=== The problem ===
Look through the records below for the line holding "498H320M760 500L854 501M502". Write it out exactly, with each following line through the line holding "624C530 634 600".

=== Records shown ===
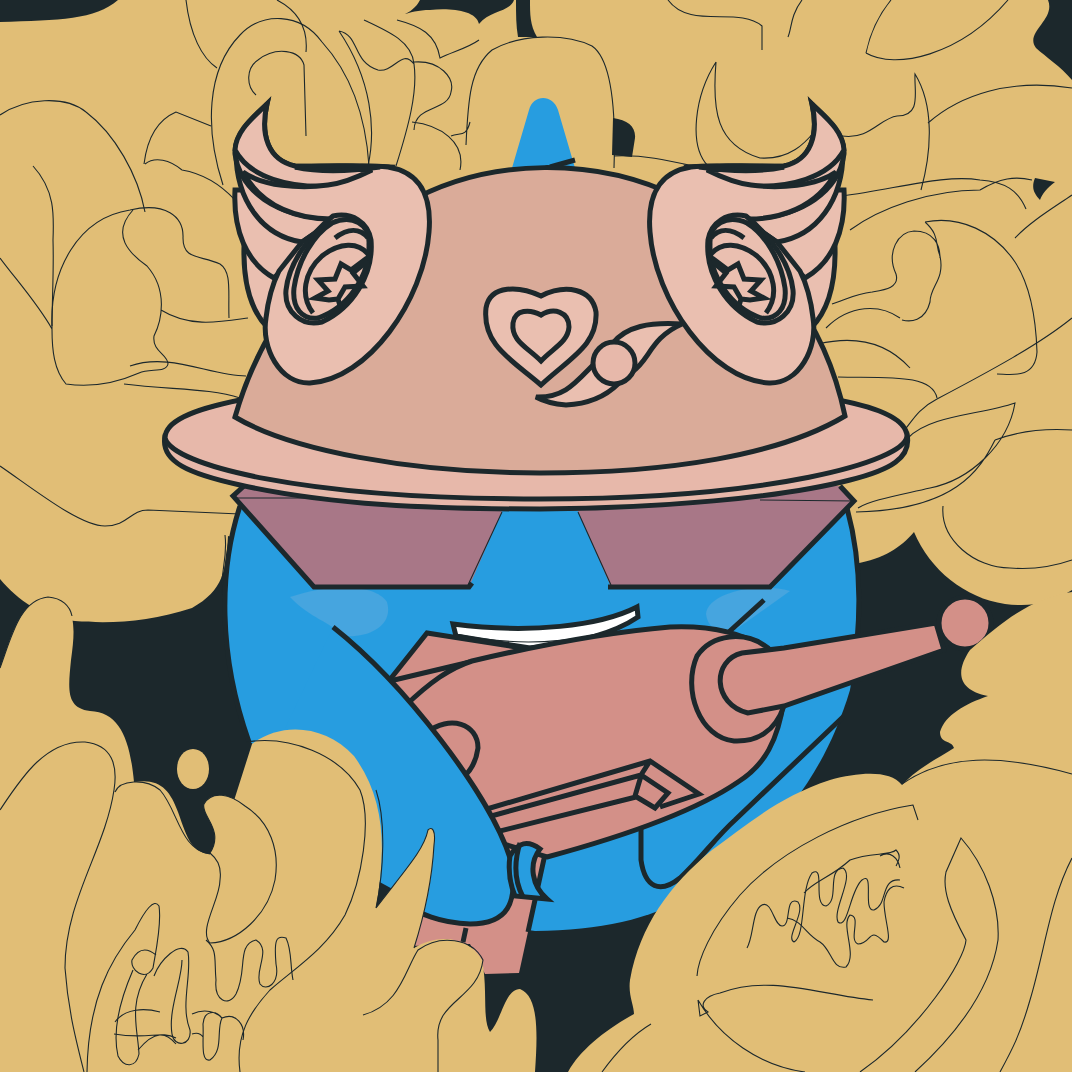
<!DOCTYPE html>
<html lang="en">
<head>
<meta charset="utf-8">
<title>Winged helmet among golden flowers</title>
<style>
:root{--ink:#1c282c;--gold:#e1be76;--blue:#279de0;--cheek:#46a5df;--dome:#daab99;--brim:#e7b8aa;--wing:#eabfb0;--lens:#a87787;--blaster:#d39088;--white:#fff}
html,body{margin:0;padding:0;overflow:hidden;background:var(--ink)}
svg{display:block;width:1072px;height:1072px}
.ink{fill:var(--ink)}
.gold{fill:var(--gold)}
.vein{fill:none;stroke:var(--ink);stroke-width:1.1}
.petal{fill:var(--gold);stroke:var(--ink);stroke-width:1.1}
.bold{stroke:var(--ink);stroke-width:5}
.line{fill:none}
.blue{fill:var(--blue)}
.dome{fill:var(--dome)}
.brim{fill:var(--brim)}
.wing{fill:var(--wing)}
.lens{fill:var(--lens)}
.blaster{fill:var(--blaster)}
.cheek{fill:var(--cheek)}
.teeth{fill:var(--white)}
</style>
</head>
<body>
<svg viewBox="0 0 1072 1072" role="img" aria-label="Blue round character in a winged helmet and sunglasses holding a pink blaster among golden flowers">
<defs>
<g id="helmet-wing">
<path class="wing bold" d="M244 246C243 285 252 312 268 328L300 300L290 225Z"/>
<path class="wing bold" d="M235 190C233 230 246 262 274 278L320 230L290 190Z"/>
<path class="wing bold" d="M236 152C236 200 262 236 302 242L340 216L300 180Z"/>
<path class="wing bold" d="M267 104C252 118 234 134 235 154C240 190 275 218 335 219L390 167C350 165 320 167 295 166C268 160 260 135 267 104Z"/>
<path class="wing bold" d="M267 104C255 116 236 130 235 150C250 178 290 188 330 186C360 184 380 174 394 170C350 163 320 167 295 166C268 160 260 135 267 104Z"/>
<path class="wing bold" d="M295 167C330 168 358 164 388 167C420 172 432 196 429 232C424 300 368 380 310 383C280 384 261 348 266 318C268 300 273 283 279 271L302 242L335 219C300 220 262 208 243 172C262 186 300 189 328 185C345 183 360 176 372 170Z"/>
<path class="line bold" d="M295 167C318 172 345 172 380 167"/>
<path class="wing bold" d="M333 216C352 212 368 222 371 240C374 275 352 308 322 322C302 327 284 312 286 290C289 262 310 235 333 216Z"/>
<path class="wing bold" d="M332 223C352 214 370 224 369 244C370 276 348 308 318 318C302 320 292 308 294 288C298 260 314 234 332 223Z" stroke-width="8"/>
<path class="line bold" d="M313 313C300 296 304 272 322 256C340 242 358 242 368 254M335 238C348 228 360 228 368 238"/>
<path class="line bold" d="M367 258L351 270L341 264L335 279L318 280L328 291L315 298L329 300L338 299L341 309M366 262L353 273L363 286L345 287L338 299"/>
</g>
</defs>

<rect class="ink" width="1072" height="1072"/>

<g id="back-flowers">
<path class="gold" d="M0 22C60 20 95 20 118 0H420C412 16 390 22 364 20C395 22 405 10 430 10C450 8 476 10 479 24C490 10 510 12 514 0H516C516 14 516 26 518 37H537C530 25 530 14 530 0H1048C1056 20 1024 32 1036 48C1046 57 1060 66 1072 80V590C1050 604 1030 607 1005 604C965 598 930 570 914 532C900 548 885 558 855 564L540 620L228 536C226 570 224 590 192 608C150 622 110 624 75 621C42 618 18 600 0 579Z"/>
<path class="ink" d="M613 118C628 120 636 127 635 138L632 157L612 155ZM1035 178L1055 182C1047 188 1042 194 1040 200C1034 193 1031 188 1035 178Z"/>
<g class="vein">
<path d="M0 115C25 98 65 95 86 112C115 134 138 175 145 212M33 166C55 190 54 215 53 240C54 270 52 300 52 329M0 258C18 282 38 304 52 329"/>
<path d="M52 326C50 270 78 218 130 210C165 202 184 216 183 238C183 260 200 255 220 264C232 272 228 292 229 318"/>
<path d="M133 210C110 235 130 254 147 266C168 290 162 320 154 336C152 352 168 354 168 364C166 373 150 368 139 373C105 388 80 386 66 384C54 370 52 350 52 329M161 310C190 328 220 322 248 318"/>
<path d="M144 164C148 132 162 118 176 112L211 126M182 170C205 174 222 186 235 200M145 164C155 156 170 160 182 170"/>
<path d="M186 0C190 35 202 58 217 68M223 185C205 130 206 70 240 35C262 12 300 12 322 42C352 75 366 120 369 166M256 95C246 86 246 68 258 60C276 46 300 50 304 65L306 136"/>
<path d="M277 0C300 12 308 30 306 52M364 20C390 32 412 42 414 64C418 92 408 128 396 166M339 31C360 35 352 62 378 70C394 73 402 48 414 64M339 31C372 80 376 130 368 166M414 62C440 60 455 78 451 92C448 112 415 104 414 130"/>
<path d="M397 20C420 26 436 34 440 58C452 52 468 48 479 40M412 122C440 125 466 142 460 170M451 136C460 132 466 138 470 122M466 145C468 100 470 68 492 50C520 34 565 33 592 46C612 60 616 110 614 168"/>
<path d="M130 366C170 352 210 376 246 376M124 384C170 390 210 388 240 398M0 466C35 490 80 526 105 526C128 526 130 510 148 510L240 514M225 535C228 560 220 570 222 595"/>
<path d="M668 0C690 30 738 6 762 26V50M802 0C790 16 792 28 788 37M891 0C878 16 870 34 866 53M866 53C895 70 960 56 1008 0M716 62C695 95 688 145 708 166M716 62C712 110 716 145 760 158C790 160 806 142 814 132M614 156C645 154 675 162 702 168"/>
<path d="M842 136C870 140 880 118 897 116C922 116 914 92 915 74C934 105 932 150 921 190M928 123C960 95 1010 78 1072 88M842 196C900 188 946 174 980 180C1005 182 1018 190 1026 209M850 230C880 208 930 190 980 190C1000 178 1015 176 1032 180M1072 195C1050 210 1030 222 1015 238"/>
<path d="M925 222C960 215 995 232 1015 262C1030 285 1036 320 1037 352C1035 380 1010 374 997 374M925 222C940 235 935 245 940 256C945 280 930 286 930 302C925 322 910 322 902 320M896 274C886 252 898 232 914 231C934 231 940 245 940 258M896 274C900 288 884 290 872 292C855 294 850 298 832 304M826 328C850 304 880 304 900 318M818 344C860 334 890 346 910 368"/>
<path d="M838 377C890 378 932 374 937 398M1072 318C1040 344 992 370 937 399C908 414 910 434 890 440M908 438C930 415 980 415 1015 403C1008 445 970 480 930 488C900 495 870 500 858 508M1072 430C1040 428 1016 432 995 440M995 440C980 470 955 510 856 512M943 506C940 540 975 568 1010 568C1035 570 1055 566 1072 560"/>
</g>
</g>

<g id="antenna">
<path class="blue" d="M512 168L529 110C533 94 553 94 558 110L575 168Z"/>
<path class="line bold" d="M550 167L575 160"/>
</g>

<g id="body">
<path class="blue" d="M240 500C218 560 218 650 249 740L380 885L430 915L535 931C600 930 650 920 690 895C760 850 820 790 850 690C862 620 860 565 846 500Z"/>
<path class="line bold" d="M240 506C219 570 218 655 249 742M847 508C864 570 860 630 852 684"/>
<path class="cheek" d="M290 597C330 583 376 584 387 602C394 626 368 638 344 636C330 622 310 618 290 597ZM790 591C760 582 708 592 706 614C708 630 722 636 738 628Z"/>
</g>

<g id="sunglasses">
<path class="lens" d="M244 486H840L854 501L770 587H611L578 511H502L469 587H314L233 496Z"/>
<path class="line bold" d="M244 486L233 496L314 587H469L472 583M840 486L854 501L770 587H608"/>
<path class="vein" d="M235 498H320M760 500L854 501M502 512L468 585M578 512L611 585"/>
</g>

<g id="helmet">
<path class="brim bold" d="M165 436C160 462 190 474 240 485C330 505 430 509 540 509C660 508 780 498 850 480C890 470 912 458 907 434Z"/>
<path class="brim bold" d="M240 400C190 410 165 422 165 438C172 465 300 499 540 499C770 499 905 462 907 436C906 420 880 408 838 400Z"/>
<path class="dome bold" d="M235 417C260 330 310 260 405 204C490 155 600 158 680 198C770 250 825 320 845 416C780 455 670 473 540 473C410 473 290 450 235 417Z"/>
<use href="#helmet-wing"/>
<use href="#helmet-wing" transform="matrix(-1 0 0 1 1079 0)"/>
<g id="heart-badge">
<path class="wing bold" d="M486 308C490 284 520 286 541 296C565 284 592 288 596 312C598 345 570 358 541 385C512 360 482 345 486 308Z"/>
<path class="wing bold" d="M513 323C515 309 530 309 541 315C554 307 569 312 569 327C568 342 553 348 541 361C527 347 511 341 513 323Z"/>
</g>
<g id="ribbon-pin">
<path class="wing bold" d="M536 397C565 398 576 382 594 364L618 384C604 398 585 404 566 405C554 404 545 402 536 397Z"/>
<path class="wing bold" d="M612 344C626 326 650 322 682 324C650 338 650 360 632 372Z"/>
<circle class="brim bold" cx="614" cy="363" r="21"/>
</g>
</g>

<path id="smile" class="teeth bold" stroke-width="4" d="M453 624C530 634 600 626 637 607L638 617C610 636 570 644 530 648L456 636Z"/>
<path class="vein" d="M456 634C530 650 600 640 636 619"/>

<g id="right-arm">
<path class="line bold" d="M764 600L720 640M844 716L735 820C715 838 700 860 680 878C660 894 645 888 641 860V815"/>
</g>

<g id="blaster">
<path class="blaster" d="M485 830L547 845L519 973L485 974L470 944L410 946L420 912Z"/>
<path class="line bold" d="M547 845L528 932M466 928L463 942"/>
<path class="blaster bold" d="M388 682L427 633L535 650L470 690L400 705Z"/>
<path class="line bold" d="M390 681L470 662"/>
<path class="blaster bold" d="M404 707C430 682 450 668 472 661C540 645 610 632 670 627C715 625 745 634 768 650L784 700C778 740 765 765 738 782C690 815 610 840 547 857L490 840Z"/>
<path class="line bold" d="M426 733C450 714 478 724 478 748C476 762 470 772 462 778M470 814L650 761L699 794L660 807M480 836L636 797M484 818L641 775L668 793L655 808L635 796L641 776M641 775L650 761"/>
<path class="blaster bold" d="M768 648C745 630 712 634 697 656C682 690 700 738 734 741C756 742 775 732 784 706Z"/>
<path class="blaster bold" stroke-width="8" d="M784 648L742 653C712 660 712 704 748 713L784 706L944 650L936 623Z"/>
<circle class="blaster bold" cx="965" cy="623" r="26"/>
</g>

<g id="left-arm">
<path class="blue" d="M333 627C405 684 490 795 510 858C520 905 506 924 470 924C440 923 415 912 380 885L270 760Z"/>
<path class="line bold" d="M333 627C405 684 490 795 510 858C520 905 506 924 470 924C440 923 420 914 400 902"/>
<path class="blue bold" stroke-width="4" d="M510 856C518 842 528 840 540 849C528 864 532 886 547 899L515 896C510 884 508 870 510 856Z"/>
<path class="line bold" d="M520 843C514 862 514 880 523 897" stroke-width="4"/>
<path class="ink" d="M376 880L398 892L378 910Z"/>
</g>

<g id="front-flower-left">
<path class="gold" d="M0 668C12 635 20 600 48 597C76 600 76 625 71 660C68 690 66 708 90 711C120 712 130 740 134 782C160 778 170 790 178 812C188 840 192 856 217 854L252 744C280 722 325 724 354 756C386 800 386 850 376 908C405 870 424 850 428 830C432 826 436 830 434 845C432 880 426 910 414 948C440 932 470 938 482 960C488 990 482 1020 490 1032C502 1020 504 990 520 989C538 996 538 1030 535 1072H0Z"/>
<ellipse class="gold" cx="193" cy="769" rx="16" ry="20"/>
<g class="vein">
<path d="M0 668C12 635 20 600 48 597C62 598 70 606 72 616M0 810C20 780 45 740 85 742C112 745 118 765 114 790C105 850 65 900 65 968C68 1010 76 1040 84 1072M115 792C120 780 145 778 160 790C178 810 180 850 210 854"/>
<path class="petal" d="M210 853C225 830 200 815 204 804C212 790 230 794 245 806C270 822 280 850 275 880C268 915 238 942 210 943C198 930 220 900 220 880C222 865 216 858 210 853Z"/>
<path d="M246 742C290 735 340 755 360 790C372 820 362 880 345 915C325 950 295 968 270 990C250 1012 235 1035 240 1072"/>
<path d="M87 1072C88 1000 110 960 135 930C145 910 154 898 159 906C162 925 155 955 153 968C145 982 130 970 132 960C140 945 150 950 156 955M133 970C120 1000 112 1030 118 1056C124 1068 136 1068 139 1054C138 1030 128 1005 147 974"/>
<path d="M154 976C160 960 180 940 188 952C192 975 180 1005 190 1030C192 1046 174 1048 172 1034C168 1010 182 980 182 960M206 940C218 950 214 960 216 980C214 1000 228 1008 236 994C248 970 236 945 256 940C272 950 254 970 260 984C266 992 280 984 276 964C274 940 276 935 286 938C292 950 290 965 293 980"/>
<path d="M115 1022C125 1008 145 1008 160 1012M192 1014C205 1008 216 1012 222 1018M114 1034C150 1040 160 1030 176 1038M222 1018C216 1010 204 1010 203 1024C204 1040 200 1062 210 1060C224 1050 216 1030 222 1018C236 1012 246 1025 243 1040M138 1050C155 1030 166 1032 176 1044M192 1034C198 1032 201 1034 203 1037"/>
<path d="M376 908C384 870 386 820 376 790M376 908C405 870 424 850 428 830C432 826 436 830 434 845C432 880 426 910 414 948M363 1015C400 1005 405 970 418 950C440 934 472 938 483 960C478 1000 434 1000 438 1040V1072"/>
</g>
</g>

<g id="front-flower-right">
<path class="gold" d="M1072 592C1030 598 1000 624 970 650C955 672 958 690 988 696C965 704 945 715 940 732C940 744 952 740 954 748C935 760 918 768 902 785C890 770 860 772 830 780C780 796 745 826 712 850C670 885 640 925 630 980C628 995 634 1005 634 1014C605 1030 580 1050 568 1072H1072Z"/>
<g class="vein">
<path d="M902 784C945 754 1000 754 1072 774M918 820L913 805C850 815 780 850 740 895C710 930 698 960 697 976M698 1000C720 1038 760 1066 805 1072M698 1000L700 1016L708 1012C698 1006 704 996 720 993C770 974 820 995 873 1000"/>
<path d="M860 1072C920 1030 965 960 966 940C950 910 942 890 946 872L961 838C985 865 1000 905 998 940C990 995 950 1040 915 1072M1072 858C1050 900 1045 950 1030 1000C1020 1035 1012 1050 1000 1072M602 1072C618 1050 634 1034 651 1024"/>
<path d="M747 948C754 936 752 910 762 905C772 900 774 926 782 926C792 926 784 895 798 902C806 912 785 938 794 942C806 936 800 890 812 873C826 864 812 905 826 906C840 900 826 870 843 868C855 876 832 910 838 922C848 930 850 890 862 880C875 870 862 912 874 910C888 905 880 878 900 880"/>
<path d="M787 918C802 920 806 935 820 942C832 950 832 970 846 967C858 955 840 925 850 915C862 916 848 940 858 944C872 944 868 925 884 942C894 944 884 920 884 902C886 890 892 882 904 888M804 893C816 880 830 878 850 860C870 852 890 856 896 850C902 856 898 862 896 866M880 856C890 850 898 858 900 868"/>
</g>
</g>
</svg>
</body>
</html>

=== Solution below ===
<path class="vein" d="M235 498H320M760 500L854 501M502 512L468 585M578 512L611 585"/>
</g>

<g id="helmet">
<path class="brim bold" d="M165 436C160 462 190 474 240 485C330 505 430 509 540 509C660 508 780 498 850 480C890 470 912 458 907 434Z"/>
<path class="brim bold" d="M240 400C190 410 165 422 165 438C172 465 300 499 540 499C770 499 905 462 907 436C906 420 880 408 838 400Z"/>
<path class="dome bold" d="M235 417C260 330 310 260 405 204C490 155 600 158 680 198C770 250 825 320 845 416C780 455 670 473 540 473C410 473 290 450 235 417Z"/>
<use href="#helmet-wing"/>
<use href="#helmet-wing" transform="matrix(-1 0 0 1 1079 0)"/>
<g id="heart-badge">
<path class="wing bold" d="M486 308C490 284 520 286 541 296C565 284 592 288 596 312C598 345 570 358 541 385C512 360 482 345 486 308Z"/>
<path class="wing bold" d="M513 323C515 309 530 309 541 315C554 307 569 312 569 327C568 342 553 348 541 361C527 347 511 341 513 323Z"/>
</g>
<g id="ribbon-pin">
<path class="wing bold" d="M536 397C565 398 576 382 594 364L618 384C604 398 585 404 566 405C554 404 545 402 536 397Z"/>
<path class="wing bold" d="M612 344C626 326 650 322 682 324C650 338 650 360 632 372Z"/>
<circle class="brim bold" cx="614" cy="363" r="21"/>
</g>
</g>

<path id="smile" class="teeth bold" stroke-width="4" d="M453 624C530 634 600 626 637 607L638 617C610 636 570 644 530 648L456 636Z"/>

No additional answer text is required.